As I pulled out of the driveway this morning, my oldest kid ran out to wait in her usual spot for the bus and scared the bejeezus out of me. She jumped into my peripheral vision and I only registered her wave and smile after I drove away. What I will remember is how her smile faded and she looked away once she saw my reaction, which looked like anger but was more surprise mixed with fear that I was somehow going to hit her.
The image of her hurt face stayed with me all morning. These are the kinds of moments I hope to avoid as a sober parent. One of the main reasons I stopped drinking in the first place was because I wanted to be a better parent. Don’t get me wrong — reason #1 was because I couldn’t take the hangovers anymore, but the shame of being a mother who had to drink every day was a close second. I never beat my kids or neglected to feed them, but I had very little interest in engaging. I was prone to irritability in the mornings and hours leading up to happy hour. Drinking allowed me to check out even more. I felt parenting more as a burden than a joy.
When I quit drinking, I was grateful to find comfort in their love. When you’ve had a rotten day and no longer count on cocktails to make it all better, being hugged by a toddler who smushes her chubby cheek against your own is surprisingly therapeutic, with no side effects, I might add. But my older kid is more challenging. Not only is she less prone to squishy-cheeked hugs, but she also has some of the traits I despise in myself.
Not to get on the couch, but I grew up with a highly critical mother. I never felt smart or capable or, well, good enough in her eyes. I now know she never criticized to make me feel bad, but because she wanted better for me. She was my stepmom, actually, and she married my dad and inherited two young, needy children when she was only 23-years old. I’ve gained a lot of sympathy for her parenting style, I only wish I hadn’t adopted it as my own. But as a therapist once pointed out to me, we go with what we know. When I nag at my kid to recheck something in her homework or brush her teeth more carefully or I call her out on an outfit choice, I hear my mother’s critical voice cutting through what I’m ultimately saying out of love. The good news is sobriety is teaching me to recognize when I’m being a bitch. The bad news is sobriety is really letting me feel it when I’m being a bitch.
This is sort of a topic all in its own and not one I’ll go into much right now, but tipsy parenting is all the rage on social media, I suspect because no one is sure just how to handle all the pressure sober. Parents of young children are often overworked and overwrought. Many are dual-income families with all the usual expectations of kids’ activities and academics and family time, and don’t forget hobbies and personal and marital fulfillment for both parents. How exactly is this all supposed to happen in a typical day or week or even year? In short, it’s not, at least not all the time, and certainly not at various challenging points in parenthood. This has been my own experience anyway. One of the toughest times in my marriage and personal life was after my husband and I had our second child and I had to go back to work. The stress tore up our lives and we both escaped in damaging ways for some time because damage often leads to more damage until you’ve had enough. I guess the burdens we carried at the time were too hard and the future felt hopeless. I wish we’d both known it would pass. I know that now, at least.

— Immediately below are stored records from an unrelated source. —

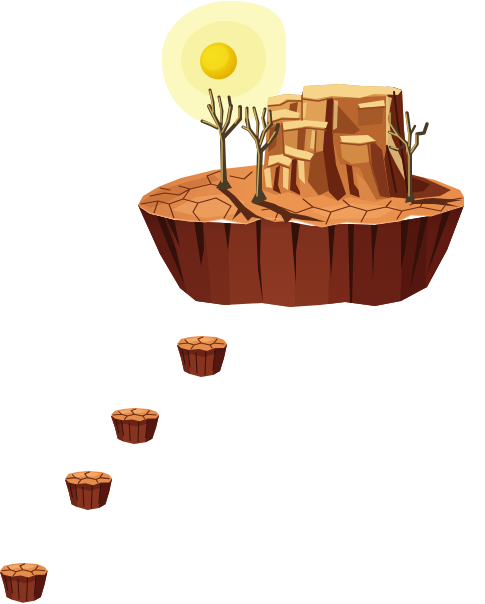
<!DOCTYPE html>
<html lang="en">
<head>
<meta charset="utf-8">
<title>Floating desert island</title>
<style>
:root {
  --paper: #ffffff;
  --halo-outer: #fbf8c0;
  --halo-inner: #f8f3a4;
  --sand: #e58d4b;
  --sand-light: #f3a866;
  --sand-dark: #b75f2c;
  --crack: #6f2d14;
  --cliff: #86341f;
  --cliff-light: #963f27;
  --cliff-mid: #6f2618;
  --cliff-dark: #55170f;
  --cliff-line: #34100a;
  --mesa: #c87a3c;
  --mesa-light: #f6d48a;
  --mesa-mid: #e0a055;
  --mesa-shade: #964a20;
  --mesa-dark: #6a2410;
  --bark: #4b3a26;
  --bark-light: #c9a95c;
}
html, body { margin: 0; background: var(--paper); }
body { width: 485px; height: 604px; overflow: hidden; }
svg { display: block; }
.line { fill: none; stroke-linecap: round; stroke-linejoin: round; }
.crack { stroke: var(--crack); stroke-width: 1.2; }
.bark { stroke: var(--bark); }
.bark-light { stroke: var(--bark-light); }
</style>
</head>
<body>
<svg width="485" height="604" viewBox="0 0 485 604" role="img" aria-label="Floating desert island with a mesa, bare trees, a sun and four stepping rocks">
  <defs>
    <radialGradient id="sun-fill" cx="0.35" cy="0.35" r="0.75">
      <stop offset="0" stop-color="#f7e21c"/>
      <stop offset="0.55" stop-color="#f0cc0c"/>
      <stop offset="1" stop-color="#e0a800"/>
    </radialGradient>
    <linearGradient id="ground-fill" x1="0" y1="0" x2="1" y2="0">
      <stop offset="0" stop-color="#d98146"/>
      <stop offset="0.4" stop-color="#ec9550"/>
      <stop offset="1" stop-color="#e88d4c"/>
    </linearGradient>
    <linearGradient id="cliff-shade" x1="0" y1="0" x2="0" y2="1">
      <stop offset="0" stop-color="#3c0e08" stop-opacity="0.55"/>
      <stop offset="0.25" stop-color="#3c0e08" stop-opacity="0.1"/>
      <stop offset="1" stop-color="#3c0e08" stop-opacity="0"/>
    </linearGradient>
    <linearGradient id="mesa-fill" x1="0" y1="0" x2="0" y2="1">
      <stop offset="0" stop-color="#dc9a52"/>
      <stop offset="0.6" stop-color="#c87438"/>
      <stop offset="1" stop-color="#d5803f"/>
    </linearGradient>
    <clipPath id="cliff-clip">
      <path d="M138 205L150 214 174 220 205 222 245 224 262 219 290 222 312 226 345 224 375 225 400 221 430 216 464 205 447 250 427 287 401 301 375 306 345 302 320 305 290 307 262 303 225 305 196 301 180 288 160 254Z"/>
    </clipPath>
    <clipPath id="mesa-clip">
      <path id="mesa-outline" d="M262 190L266 140 268 98 285 94 302 95 304 86 340 84 362 86 393 87 402 90 404 130 408 165 412 199 392 197 375 202 350 197 338 201 322 195 304 198 288 192 276 195Z"/>
    </clipPath>
    <g id="stepping-rock">
      <path d="M0 9L4 22 7 35 13 38 24 41 36 39 43 35 47 22 50 8Z" fill="var(--cliff)"/>
      <path d="M0 9L4 22 7 35 13 38 11 15Z" fill="var(--cliff-mid)"/>
      <path d="M38 14L36 39 43 35 47 22 50 8Z" fill="var(--cliff-dark)"/>
      <path d="M1 10L4 20 14 18 26 21 38 18 47 20 50 8Z" fill="var(--cliff-dark)" opacity="0.55"/>
      <path class="line" d="M11 14L13 31M19 17L20 37M29 15L28 39M38 14L36 34M5 13L8 28" stroke="var(--cliff-line)"/>
      <path d="M0 8L4 3 13 1 24 0 39 1 47 4 50 8 47 12 38 12 30 15 22 13 12 14 4 12Z" fill="var(--sand)"/>
      <path d="M6 4L15 2 28 1 38 3 30 6 18 5 10 8Z" fill="var(--sand-light)"/>
      <path class="line crack" d="M2 8L11 7 17 9 24 7 33 9 37 7 47 8M17 9L14 13M24 7L21 3 26 1M33 9L35 12M11 7L8 4M37 7L40 3"/>
    </g>
  </defs>

  <g id="sun">
    <path d="M224 1C247 0 272 5 281 20C288 32 286 48 286 66C285 88 274 106 257 117C238 129 208 129 189 115C169 101 160 76 162 53C165 23 194 3 224 1Z" fill="var(--halo-outer)"/>
    <path d="M224 21C250 20 267 37 266 61C265 84 246 99 222 98C198 97 181 80 181 59C182 37 201 22 224 21Z" fill="var(--halo-inner)"/>
    <circle cx="218.500" cy="61" r="18.500" fill="url(#sun-fill)"/>
    <path d="M202 61C202 50 211 44 221 46C231 48 231 60 224 66C216 73 203 71 202 61Z" fill="#f6df22" opacity="0.6"/>
  </g>

  <g id="island-cliff">
    <path d="M138 205L150 214 174 220 205 222 245 224 262 219 290 222 312 226 345 224 375 225 400 221 430 216 464 205 447 250 427 287 401 301 375 306 345 302 320 305 290 307 262 303 225 305 196 301 180 288 160 254Z" fill="var(--cliff)"/>
    <g clip-path="url(#cliff-clip)">
      <path d="M136 200L200 216 207 245 212 306H180Z" fill="var(--cliff-mid)"/>
      <path d="M136 200L168 216 190 306H170Z" fill="var(--cliff-dark)" opacity="0.6"/>
      <path d="M200 216L228 220 230 306H212L207 245Z" fill="#7a2c1b"/>
      <path d="M259 218L296 220 295 308H262Z" fill="var(--cliff-light)" opacity="0.55"/>
      <path d="M331 222H352L351 308H328Z" fill="#79291a"/>
      <path d="M352 222H405L401 308H351Z" fill="#6a2115"/>
      <path d="M405 215L470 200 440 306H400Z" fill="var(--cliff-dark)"/>
      <path d="M428 212L466 203 447 250 425 290Z" fill="#641b12"/>
      <rect x="136" y="204" width="330" height="104" fill="url(#cliff-shade)"/>
      <g fill="var(--cliff-line)">
        <path d="M155 212L164 217 176 250 184 284 170 250Z"/>
        <path d="M166 217L174 219 180 248Z"/>
        <path d="M194 220L203 221 204 249 201 266Z"/>
        <path d="M224 222L231 222 228 250Z"/>
        <path d="M256 220L261 219 260 262 263 304 258 270Z"/>
        <path d="M291 222L300 224 296 252 296 285 293 250Z"/>
        <path d="M328 224L335 224 333 250 331 278Z"/>
        <path d="M348 223L354 223 352 305 350 305Z"/>
        <path d="M371 224L378 224 374 252 373 282Z"/>
        <path d="M401 220L409 219 405 252 401 270Z"/>
        <path d="M421 217L428 216 418 258 410 288Z"/>
        <path d="M443 212L451 210 436 250 427 275Z"/>
      </g>
    </g>
  </g>

  <g id="island-ground">
    <path d="M138 205L143 196 158 187 181 178 214 170 258 165 330 163 400 172 435 180 460 190 464 197 464 206 448 210 431 216 411 215 399 221 375 224 346 222 322 227 296 220 275 222 262 218 246 224 222 219 205 222 190 222 174 219 160 216 148 213Z" fill="url(#ground-fill)"/>
    <path d="M140 203L160 190 190 181 214 175 220 180 192 188 168 202 150 208Z" fill="var(--sand-dark)" opacity="0.4"/>
    <path d="M172 210L196 197 224 194 245 202 235 214 204 218Z" fill="var(--sand-light)" opacity="0.6"/>
    <path d="M310 210L350 203 398 207 378 218 330 219Z" fill="var(--sand-light)" opacity="0.6"/>
    <path d="M402 172L424 178 451 190 440 196 412 199 392 197Z" fill="#7d321a"/>
    <path d="M408 176L430 184 424 191 410 193Z" fill="#5c1d10"/>
    <path class="line crack" d="M141 204L158 201 169 204 183 199 190 189 211 184 222 187M150 196L165 193 179 195 190 189M158 201L154 213M169 204L174 218M183 199L198 203 193 212 200 221M198 203L216 198 231 206M211 184L207 176 220 171M179 186L190 189M160 188L170 190M231 206L224 218M262 210L280 207 296 213 313 207 331 212 350 206 367 211 386 207 402 211 420 207 441 211M313 207L303 199M331 212L326 224M350 206L343 200M367 211L361 222M386 207L391 201M402 211L397 219M420 207L425 199 444 201 462 198M425 199L410 205M441 211L447 203M280 207L275 220M230 176L244 179 252 172"/>
    <path class="line" d="M140 207L150 213 174 219 205 222 222 219 246 224 262 218 296 220 322 227 346 222 375 224 399 221 411 215 431 216 463 206" stroke="#f2ac72" stroke-width="1"/>
  </g>

  <g id="tree-shadows" fill="#5a2a17">
    <path d="M223 186L235 196 245 207 256 215 268 220 252 217 248 221 241 212 232 220 238 209 229 198 218 189Z"/>
    <path d="M258 199L275 204 291 213 307 216 326 222 303 220 292 218 286 224 281 215 267 208 252 203Z"/>
    <path d="M410 201L432 198 462 200 445 203 460 207 434 204 412 204Z"/>
  </g>

  <g id="mesa">
    <use href="#mesa-outline" fill="url(#mesa-fill)"/>
    <g clip-path="url(#mesa-clip)">
      <path d="M386 84H406L414 202 390 200 384 160 391 122Z" fill="var(--mesa-dark)"/>
      <path d="M330 98L388 96 390 122 384 158 390 198 372 200 360 168 340 164 330 130Z" fill="#b9672f"/>
      <path d="M332 99L360 130 354 134 334 133 329 152Z" fill="var(--mesa-shade)"/>
      <path d="M358 104L384 103 382 124 358 126Z" fill="#a65a28"/>
      <path d="M300 98L330 99 328 122 302 120Z" fill="var(--mesa-mid)"/>
      <path d="M268 98L302 96 300 118 268 122Z" fill="var(--mesa-mid)"/>
      <path d="M282 124L328 126 326 152 304 150 284 150Z" fill="#d18b47"/>
      <path d="M270 124L282 125 284 158 268 160Z" fill="#b4652f"/>
      <path d="M298 129L306 127 304 152 297 150ZM290 104L298 102 296 116 289 112ZM270 128L278 126 276 146 268 152Z" fill="var(--mesa-shade)"/>
      <path d="M311 154L326 150 330 190 318 196 308 182Z" fill="var(--mesa-shade)"/>
      <path d="M327 98L333 99 332 132 336 165 346 194 338 201 329 192 323 150Z" fill="var(--mesa-dark)"/>
      <path d="M340 140L366 138 370 162 352 164 342 158Z" fill="#d28a45"/>
      <path d="M370 138L382 150 390 198 380 196 372 172Z" fill="#81351a"/>
      <path d="M346 164L352 166 354 184 366 200 350 194ZM292 160L297 158 296 184 302 196 290 190ZM276 168L280 165 278 185 281 194 273 190Z" fill="var(--mesa-dark)"/>
      <path d="M300 174L308 182 320 197 300 200ZM356 172L366 182 378 203 360 200Z" fill="#dc8745"/>
      <g fill="var(--mesa-light)">
        <path d="M268 97L285 94 302 95 301 100 287 99 279 104 268 105Z"/>
        <path d="M303 86L340 84 393 87 402 90 398 95 374 94 360 98 332 96 316 99 303 97Z"/>
        <path d="M268 112L285 109 300 113 298 118 282 117 269 122Z"/>
        <path d="M282 122L304 120 328 122 326 128 308 126 284 130Z"/>
        <path d="M358 104L384 100 385 106 360 108Z"/>
        <path d="M340 136L368 135 376 141 360 143 342 142Z"/>
        <path d="M285 145L296 149 306 151 314 154 310 160 297 157 284 153Z"/>
        <path d="M269 156L284 154 292 160 289 166 278 162 268 166Z"/>
        <path d="M264 170L270 166 272 188 266 187ZM283 166L289 167 288 190 283 187ZM298 160L304 161 305 184 299 178Z" opacity="0.9"/>
        <path d="M386 96L392 98 388 118 392 138 402 160 406 182 396 164 386 144Z" opacity="0.8"/>
        <path d="M302 104L307 102 305 118 301 118ZM334 100L338 101 337 128 333 130ZM312 130L316 131 314 149 310 148Z" opacity="0.7"/>
      </g>
      <path class="line" d="M268 106L280 105 288 101 302 101M303 99L318 101 332 98M268 123L282 119 299 119M284 131L308 128 326 130M340 143L360 145 376 142M358 109L385 107M284 155L297 159 310 161M268 167L278 164 289 168M302 86L302 120M282 123L284 154M316 131L315 152M368 143L370 162 378 188" stroke="var(--mesa-shade)" stroke-width="1.500"/>
      <path class="line" d="M394 92L398 124 408 194M387 146L396 192" stroke="#42120a" stroke-width="2"/>
    </g>
  </g>

  <g id="left-tree">
    <path d="M220 137L225 137 226 165 227 180 232 188 222 190 216 188 221 180Z" fill="var(--bark)"/>
    <g class="line bark">
      <path d="M223 142L221 129 214 116 209 106M222 134L228 122 231 106M224 137L234 126 240 119 240 107" stroke-width="4"/>
      <path d="M214 116L213 102 210 90M209 124L217 128M209 124L202 121M221 126L222 111 219 97M231 109L229 97" stroke-width="3"/>
    </g>
    <path class="line bark-light" d="M222 182L222 143 219 128 213 115 208 105M213 112L212 101 210 91M203 121L209 123 217 127M222 132L228 120 230 107M221 122L221 110 219 98M235 123L239 117 239 108" stroke-width="1.500"/>
  </g>

  <g id="middle-tree">
    <path d="M257 149L263 150 262 172 262 190 267 199 258 204 251 202 256 193Z" fill="var(--bark)"/>
    <g class="line bark">
      <path d="M260 154L257 140 249 129 247 120M259 146L264 132 271 124M260 152L268 144 276 133 278 125" stroke-width="4"/>
      <path d="M249 130L243 127M257 139L258 123 254 108M247 121L247 108M271 124L270 111M266 130L263 118 265 109" stroke-width="3"/>
    </g>
    <path class="line bark-light" d="M257 196L259 156 256 140 248 129 246 109M243 127L249 130M257 135L257 122 254 109M260 144L264 131 270 123 269 112M264 128L262 118 264 110M268 143L275 132" stroke-width="1.500"/>
  </g>

  <g id="right-tree">
    <path d="M407 151L412 151 412 174 412 190 415 201 405 203 408 190Z" fill="var(--bark)"/>
    <g class="line bark">
      <path d="M410 155L407 144 399 136 394 127M409 149L410 135 407 113M410 154L417 144 417 134 424 133 427 124" stroke-width="3.500"/>
      <path d="M399 136L389 132M394 128L390 122 391 112M407 144L397 150 390 147M410 135L415 126" stroke-width="2.500"/>
    </g>
    <path class="line bark-light" d="M409 196L409 156 406 144 398 136 390 124 390 113M389 132L398 136M391 147L398 149M409 146L409 135 406 114M411 152L416 144 416 135" stroke-width="1.500"/>
  </g>

  <g id="stepping-rocks">
    <use href="#stepping-rock" transform="translate(177 336)"/>
    <use href="#stepping-rock" transform="translate(111 408) scale(0.96 0.88)"/>
    <use href="#stepping-rock" transform="translate(65 471) scale(0.94 0.95)"/>
    <use href="#stepping-rock" transform="translate(0 563) scale(0.95 0.97)"/>
  </g>
</svg>
</body>
</html>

It took 16 months into recovery, but I’m dipping my toes into the amends process. I want to focus on making myself more present and loving towards my husband and my kids. My family is the most important thing in the world to me, yet the target for the bulk of my fear and pain. We tend to hurt the ones we love the most, but I can work on my behavior. As I said earlier, sobriety has brought me painful recognition when I am acting like an ass. This self-awareness is a gift because I get to stop and correct myself. There are endless reset buttons. I am learning it is easier not to act like an ass in the first place, but for those moments when I react out of a place of fear or hurt, well, those are the real chances to learn and connect.
I’ll probably think about my daughter’s hurt face all day. I rolled my window down and waved at her from the road and sent her a text a little later, but I don’t know if she saw either. I won’t see her until after school and play practice. At that point it will be dinner time, so the only thing I can do is apologize and look for ways I can be less critical and harried and more supportive and accepting. This is the best gift I can give as a parent, but it’s also how I hope to treat the world around me. It starts at home.